And the misrepresentations of Stenklyft really piss me off. Because Stenklyft is another case that contains an issue that goes directly to the heart of the American system of constitutional democracy. And when people deliberately misrepresent that, it irritates me.

Okay, I say it irritates me but in some instances I'm actually laughing my ass off at the sheer buffoonery of it all. And that's another reason why the Gableman campaign's portayal of Stenklyft is entertaining.

And remember when Mike Gableman said he wasn't aware of any study that contradicted CFAF's bogus claims? Well, guess what. Here it comes. He can keep saying he isn't aware of it, but that doesn't mean there isn't one.


To part 5 ...


Anonymous said...

I understand, IT, that this analysis is necessary if for nothing else to neutralize the odor coming from McBride, et al., but rather than debate the merits of bean counting convictions or muse over how to quantify "pro-criminal" and "anti-criminal" count-by-count decisions, lets look at Setting judicial philosophy aside (although Gableman's talismanic philosophy is laughable), is there any doubt left that Gableman is UTTERLY UNQUALIFIED to sit on this state's highest court?

illusory tenant said...

Thanks for the link, Brett.

I'll also stick it here.

It says quite a lot that other judges will come forward to condemn Gableman's shameful and shameless campaign in such (deservedly) strong language. It doesn't surprise me, either, but I'm impressed to see it. Good for them.

"[I]s there any doubt left that Gableman is UTTERLY UNQUALIFIED to sit on this state's highest court?"
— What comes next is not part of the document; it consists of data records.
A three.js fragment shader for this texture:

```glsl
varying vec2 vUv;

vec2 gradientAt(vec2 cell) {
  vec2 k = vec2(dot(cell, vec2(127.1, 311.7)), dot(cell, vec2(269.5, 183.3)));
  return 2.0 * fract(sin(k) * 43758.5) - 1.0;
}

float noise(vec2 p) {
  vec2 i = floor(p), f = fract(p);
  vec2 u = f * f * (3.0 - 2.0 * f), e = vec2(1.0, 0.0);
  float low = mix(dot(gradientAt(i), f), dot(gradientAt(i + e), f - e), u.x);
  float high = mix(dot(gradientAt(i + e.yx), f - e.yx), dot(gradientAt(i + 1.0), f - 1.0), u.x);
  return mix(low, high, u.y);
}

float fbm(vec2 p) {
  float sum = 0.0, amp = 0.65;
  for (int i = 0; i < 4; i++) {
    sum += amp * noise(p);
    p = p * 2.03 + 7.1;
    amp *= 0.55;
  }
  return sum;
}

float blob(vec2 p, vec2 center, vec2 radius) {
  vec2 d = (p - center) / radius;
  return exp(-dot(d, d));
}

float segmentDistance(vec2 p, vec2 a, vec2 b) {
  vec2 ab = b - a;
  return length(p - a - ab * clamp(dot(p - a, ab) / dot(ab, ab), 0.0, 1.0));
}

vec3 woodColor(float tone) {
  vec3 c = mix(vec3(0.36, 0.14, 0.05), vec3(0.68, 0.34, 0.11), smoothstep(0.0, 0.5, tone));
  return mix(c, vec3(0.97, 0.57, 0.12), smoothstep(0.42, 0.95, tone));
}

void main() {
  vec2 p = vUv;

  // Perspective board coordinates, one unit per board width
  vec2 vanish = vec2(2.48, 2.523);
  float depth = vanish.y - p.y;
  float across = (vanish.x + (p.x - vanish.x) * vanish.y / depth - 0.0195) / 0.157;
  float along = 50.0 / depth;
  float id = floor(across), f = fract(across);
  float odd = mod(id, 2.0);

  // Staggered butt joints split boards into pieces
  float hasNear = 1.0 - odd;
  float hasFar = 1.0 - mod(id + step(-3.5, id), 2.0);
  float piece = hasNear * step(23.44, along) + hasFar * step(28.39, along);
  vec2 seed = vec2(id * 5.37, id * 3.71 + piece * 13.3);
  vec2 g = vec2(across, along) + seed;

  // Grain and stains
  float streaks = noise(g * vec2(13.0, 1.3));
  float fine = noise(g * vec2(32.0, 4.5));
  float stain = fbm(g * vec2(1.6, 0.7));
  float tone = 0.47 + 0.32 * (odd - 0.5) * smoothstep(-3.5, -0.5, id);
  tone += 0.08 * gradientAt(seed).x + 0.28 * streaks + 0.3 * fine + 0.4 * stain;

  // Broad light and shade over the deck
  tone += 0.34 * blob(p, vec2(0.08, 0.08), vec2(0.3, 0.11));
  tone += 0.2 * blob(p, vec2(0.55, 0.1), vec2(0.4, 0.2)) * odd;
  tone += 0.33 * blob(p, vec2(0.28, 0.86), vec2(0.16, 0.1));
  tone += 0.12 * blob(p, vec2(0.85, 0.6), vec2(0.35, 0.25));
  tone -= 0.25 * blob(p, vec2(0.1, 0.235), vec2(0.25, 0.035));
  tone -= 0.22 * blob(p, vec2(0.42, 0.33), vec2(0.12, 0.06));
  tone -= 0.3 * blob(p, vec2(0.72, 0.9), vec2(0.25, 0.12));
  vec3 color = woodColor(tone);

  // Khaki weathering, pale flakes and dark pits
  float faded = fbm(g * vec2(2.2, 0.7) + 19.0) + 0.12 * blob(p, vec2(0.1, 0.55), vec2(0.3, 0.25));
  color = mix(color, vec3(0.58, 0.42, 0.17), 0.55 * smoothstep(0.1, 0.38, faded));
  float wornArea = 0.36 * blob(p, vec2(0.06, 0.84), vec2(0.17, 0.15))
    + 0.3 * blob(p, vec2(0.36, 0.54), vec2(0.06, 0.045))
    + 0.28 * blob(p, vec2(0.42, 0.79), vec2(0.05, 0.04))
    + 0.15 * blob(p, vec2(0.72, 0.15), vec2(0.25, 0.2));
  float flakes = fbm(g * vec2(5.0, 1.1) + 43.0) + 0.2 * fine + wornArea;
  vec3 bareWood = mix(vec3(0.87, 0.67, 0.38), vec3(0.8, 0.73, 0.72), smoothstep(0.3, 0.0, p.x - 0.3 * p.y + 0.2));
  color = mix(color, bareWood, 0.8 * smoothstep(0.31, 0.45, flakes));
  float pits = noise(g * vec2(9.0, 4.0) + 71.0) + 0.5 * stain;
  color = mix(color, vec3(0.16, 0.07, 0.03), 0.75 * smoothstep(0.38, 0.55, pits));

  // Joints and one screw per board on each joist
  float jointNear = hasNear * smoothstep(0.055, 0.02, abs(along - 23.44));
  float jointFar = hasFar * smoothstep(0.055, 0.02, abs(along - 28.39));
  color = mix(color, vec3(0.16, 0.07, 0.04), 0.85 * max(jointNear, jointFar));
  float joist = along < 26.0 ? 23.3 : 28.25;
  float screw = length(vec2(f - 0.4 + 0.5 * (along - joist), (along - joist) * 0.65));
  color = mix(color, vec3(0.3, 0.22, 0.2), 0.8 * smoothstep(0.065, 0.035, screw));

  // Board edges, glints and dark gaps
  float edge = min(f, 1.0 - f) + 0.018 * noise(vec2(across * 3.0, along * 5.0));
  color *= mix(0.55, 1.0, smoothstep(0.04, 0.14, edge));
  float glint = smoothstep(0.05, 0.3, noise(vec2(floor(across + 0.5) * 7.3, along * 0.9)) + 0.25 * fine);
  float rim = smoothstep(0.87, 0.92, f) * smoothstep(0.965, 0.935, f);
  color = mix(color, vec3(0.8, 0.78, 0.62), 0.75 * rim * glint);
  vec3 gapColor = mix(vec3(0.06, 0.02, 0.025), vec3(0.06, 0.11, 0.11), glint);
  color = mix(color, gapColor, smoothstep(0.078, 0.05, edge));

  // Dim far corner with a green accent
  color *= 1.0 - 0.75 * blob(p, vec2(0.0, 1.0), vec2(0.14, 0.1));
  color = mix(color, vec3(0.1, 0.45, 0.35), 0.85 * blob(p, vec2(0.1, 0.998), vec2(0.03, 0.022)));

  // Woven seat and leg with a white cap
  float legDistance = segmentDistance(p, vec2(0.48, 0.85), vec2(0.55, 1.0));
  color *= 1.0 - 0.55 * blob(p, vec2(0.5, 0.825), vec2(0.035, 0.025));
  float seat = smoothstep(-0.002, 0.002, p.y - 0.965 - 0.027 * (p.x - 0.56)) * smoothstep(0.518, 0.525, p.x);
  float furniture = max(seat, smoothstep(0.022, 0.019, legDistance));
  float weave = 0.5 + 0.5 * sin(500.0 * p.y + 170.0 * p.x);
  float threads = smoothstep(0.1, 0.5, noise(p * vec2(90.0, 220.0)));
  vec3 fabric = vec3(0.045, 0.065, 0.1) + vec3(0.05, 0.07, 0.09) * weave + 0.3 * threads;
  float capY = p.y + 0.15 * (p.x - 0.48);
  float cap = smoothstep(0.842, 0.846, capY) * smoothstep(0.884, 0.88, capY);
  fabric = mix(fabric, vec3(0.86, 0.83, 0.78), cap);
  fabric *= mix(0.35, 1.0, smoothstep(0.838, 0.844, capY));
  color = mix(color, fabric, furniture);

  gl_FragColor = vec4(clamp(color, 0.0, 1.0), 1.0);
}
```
To my mind, no. He may well have presented himself as suitable had he not decided -- or even allowed himself to be manipulated into deciding -- to run the campaign he has.

In other words, the best argument against Gableman's suitability to the court has been compellingly presented by Gableman himself.

What I'm doing has very little to do with McBride, who has less than zero credibility. But the idea that Butler favors criminal defendants that's apparently taken hold in many quarters is so manifestly ridiculous that I almost feel obligated to demonstrate just how ridiculous it truly is.

I'm sure I could be doing other things -- and I am, apart from blogging -- but this little project is, among other hopefully important effects, making me and a few of my good friends laugh our asses off, and I enjoy that.

It's why I started the blog in the first place, to be honest. In any event, many thanks for your comments, Brett.